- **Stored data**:
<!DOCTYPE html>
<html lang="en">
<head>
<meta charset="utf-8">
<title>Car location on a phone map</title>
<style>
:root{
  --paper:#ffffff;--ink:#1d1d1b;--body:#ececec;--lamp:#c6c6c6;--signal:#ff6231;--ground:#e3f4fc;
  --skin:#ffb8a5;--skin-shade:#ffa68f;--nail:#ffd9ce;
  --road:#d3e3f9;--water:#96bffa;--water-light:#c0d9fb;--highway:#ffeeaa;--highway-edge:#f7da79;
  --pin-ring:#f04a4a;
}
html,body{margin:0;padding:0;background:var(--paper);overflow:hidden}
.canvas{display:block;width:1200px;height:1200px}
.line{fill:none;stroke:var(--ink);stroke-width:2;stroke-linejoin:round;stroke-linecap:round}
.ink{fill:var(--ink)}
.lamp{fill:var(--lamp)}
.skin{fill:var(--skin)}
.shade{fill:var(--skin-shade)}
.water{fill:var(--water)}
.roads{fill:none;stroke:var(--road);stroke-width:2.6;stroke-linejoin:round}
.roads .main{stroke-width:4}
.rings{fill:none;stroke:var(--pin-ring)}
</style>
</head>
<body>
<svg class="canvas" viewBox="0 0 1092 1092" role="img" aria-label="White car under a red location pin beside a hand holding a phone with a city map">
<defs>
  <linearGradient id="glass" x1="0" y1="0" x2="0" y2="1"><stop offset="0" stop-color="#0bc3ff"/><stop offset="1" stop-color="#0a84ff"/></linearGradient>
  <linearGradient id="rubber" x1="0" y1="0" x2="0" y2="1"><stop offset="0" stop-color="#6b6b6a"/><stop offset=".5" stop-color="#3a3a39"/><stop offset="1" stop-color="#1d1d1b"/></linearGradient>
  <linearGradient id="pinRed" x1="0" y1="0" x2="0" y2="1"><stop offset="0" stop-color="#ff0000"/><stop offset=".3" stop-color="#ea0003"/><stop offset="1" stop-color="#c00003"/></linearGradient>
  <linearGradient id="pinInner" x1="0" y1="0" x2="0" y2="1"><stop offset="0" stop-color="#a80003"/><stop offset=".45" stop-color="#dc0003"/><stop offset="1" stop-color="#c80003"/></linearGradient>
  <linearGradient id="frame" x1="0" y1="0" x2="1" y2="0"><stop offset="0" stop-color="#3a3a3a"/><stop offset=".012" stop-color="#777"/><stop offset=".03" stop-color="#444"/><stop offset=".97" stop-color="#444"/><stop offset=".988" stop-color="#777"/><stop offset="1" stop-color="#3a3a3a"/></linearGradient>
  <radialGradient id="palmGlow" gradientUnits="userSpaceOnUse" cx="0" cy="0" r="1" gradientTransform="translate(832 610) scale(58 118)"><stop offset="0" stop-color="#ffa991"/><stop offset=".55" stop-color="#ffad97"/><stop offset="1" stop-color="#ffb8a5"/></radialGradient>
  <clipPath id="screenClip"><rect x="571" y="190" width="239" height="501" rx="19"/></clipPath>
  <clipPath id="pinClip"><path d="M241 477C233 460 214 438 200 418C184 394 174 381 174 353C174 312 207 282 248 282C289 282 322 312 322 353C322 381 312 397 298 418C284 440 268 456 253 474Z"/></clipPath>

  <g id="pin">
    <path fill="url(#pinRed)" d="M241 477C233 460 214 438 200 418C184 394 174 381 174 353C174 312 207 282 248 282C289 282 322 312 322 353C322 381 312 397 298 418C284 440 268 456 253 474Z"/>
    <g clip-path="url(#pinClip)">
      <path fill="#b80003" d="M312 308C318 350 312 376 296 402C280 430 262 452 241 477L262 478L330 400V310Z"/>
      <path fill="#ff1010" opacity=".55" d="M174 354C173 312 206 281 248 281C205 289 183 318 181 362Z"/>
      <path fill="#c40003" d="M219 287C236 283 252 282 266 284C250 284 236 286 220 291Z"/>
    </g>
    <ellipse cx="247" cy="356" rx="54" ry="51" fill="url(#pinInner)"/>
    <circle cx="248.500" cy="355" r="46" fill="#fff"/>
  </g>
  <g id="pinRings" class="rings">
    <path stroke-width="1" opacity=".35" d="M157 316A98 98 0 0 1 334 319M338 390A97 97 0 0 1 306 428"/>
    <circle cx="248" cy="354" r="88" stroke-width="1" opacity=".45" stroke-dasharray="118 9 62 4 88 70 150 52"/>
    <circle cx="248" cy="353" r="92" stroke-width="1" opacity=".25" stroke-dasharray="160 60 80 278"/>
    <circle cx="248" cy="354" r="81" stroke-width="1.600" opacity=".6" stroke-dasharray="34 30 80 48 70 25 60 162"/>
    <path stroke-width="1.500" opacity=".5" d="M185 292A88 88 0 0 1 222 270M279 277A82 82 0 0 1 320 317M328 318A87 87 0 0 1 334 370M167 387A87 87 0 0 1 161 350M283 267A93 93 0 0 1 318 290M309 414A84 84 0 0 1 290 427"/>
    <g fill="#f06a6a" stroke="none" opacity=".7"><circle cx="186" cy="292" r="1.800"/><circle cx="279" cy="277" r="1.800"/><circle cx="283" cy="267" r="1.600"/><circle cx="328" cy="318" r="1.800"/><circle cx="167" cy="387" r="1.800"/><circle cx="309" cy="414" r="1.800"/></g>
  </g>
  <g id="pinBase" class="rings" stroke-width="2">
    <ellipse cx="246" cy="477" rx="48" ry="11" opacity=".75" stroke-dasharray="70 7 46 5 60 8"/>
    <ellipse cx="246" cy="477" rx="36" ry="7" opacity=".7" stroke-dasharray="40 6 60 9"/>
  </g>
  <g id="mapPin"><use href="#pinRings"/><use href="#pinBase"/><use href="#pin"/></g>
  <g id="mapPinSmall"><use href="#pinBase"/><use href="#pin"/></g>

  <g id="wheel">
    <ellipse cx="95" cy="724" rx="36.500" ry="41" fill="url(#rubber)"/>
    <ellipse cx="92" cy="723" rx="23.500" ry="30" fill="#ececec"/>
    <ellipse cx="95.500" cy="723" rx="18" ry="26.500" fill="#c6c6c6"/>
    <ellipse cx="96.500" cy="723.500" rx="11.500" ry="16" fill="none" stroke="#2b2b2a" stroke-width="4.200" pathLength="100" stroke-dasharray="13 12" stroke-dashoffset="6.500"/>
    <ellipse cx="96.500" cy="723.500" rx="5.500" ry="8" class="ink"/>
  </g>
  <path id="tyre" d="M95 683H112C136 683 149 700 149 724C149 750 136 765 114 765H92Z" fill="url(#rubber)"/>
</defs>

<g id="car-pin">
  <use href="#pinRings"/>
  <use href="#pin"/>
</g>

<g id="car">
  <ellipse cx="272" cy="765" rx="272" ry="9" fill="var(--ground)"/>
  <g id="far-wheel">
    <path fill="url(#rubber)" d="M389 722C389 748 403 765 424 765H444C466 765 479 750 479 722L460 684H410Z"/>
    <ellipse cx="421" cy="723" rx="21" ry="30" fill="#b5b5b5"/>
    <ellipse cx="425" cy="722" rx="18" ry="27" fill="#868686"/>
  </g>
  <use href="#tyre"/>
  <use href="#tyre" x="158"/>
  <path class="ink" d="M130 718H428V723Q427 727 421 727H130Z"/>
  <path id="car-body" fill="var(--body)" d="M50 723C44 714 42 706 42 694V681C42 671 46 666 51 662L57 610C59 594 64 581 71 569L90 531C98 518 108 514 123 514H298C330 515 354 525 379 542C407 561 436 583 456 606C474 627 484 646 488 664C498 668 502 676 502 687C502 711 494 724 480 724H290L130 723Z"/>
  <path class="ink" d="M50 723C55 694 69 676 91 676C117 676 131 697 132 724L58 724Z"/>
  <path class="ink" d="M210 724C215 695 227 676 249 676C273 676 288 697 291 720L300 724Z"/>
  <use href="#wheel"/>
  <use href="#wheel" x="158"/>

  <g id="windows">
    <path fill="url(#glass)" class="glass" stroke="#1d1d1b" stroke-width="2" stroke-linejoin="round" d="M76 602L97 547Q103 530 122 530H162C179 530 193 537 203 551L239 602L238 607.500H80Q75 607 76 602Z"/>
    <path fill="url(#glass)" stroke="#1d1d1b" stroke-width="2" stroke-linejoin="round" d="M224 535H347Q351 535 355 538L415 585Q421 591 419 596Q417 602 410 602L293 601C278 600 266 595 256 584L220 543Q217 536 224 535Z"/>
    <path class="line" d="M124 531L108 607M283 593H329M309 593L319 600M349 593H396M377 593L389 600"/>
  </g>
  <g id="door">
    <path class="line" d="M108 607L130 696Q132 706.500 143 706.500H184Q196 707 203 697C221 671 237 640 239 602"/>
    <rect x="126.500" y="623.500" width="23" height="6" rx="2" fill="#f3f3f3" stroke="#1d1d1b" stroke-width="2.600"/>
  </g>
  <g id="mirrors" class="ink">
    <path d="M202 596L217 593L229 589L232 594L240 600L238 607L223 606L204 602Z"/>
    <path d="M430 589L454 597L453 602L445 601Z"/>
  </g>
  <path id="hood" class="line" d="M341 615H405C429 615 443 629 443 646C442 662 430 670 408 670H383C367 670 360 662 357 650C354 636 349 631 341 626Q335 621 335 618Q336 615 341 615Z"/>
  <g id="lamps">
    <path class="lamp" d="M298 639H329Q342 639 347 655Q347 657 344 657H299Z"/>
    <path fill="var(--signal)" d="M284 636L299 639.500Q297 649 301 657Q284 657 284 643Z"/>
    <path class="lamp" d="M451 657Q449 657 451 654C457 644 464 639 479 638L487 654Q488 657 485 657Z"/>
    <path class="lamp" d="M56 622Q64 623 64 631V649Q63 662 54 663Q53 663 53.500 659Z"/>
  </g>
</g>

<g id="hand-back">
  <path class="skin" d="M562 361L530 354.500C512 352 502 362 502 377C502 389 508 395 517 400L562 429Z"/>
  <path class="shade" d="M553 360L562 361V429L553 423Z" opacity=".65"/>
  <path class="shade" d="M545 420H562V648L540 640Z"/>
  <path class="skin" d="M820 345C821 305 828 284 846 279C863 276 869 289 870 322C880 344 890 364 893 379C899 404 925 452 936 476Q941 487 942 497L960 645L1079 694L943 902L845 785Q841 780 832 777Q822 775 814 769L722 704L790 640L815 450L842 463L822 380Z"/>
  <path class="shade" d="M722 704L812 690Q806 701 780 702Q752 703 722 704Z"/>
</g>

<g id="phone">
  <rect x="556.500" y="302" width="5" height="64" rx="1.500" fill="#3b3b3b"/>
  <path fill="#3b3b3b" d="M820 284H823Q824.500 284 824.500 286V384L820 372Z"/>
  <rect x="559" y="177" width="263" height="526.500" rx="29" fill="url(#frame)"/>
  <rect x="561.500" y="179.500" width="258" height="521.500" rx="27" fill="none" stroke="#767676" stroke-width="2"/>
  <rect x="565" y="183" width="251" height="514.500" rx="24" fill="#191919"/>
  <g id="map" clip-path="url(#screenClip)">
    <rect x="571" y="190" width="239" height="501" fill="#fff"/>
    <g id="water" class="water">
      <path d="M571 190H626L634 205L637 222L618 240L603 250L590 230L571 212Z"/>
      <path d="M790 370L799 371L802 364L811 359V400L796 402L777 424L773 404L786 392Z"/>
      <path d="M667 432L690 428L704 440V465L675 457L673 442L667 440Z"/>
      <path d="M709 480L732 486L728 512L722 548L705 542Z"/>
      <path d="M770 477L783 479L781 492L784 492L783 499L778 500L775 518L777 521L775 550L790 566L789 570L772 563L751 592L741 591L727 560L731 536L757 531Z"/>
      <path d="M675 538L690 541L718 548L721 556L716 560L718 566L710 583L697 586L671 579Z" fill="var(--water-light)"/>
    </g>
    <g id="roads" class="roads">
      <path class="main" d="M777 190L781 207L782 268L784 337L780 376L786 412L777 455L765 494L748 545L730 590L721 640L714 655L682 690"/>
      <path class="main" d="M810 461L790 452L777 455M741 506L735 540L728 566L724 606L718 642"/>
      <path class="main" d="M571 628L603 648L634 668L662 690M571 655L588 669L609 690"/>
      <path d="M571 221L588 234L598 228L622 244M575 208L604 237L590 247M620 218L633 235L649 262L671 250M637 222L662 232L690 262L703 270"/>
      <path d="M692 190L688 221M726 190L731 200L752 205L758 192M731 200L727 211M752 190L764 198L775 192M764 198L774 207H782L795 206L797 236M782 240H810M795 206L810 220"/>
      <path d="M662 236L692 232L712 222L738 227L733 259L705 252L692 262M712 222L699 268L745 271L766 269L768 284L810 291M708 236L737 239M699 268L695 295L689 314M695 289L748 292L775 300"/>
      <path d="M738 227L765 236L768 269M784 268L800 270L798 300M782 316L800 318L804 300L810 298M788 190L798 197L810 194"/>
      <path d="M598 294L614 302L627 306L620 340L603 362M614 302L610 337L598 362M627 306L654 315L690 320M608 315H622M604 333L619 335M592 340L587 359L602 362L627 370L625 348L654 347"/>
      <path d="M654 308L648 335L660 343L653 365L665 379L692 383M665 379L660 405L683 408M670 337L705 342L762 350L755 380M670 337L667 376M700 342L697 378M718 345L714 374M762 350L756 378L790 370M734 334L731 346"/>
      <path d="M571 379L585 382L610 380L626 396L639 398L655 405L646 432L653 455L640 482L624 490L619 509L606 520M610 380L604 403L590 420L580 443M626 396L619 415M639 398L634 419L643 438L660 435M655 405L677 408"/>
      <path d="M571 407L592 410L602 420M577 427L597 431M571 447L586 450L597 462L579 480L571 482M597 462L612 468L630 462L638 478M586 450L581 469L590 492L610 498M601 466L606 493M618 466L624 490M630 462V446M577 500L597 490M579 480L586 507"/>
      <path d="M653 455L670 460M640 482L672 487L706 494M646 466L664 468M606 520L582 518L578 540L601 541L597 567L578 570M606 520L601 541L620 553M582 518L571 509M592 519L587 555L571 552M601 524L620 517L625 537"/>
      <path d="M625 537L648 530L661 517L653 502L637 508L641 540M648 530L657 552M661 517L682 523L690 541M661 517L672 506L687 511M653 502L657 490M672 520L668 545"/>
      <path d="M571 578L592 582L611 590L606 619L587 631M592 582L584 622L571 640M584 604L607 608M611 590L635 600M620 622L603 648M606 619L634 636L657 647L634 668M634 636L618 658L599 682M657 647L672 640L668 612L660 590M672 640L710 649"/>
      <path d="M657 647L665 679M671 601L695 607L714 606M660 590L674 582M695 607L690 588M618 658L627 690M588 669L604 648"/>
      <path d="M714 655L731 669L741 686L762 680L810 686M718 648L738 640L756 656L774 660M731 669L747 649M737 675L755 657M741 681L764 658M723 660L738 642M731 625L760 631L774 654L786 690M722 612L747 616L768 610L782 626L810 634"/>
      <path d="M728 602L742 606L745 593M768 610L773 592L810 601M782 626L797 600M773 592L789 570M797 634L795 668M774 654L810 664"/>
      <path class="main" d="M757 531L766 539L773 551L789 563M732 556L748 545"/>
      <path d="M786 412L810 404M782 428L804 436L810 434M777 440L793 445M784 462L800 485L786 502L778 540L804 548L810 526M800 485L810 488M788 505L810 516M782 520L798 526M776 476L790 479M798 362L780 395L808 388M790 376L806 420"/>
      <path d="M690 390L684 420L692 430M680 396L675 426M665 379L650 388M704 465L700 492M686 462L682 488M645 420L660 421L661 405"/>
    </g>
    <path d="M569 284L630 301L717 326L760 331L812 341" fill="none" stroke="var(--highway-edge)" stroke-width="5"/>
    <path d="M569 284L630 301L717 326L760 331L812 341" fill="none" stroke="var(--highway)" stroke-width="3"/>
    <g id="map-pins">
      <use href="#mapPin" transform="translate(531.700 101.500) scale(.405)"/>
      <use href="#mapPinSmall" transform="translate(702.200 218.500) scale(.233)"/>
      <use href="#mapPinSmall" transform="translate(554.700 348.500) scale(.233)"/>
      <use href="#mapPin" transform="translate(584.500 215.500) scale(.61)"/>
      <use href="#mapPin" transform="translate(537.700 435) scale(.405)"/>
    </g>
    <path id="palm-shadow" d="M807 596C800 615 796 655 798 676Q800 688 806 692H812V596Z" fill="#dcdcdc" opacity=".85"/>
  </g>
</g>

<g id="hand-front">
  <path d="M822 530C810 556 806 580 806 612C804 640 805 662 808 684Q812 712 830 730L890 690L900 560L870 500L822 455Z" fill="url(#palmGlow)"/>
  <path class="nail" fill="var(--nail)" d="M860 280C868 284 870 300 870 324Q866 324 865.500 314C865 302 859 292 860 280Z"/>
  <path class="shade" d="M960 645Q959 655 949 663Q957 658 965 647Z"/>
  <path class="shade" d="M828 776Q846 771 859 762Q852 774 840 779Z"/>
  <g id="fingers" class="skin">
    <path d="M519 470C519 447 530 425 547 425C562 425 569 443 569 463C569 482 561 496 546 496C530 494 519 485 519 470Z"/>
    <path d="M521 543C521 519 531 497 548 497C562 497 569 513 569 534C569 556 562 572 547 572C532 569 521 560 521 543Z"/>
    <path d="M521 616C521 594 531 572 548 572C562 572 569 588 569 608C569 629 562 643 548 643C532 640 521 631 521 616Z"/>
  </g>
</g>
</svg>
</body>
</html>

- **TASK STATEMENT**: Which lines above hold the word "html"? Copy each of them.

- **PROBLEM SOLUTION**:
<!DOCTYPE html>
<html lang="en">
html,body{margin:0;padding:0;background:var(--paper);overflow:hidden}
</html>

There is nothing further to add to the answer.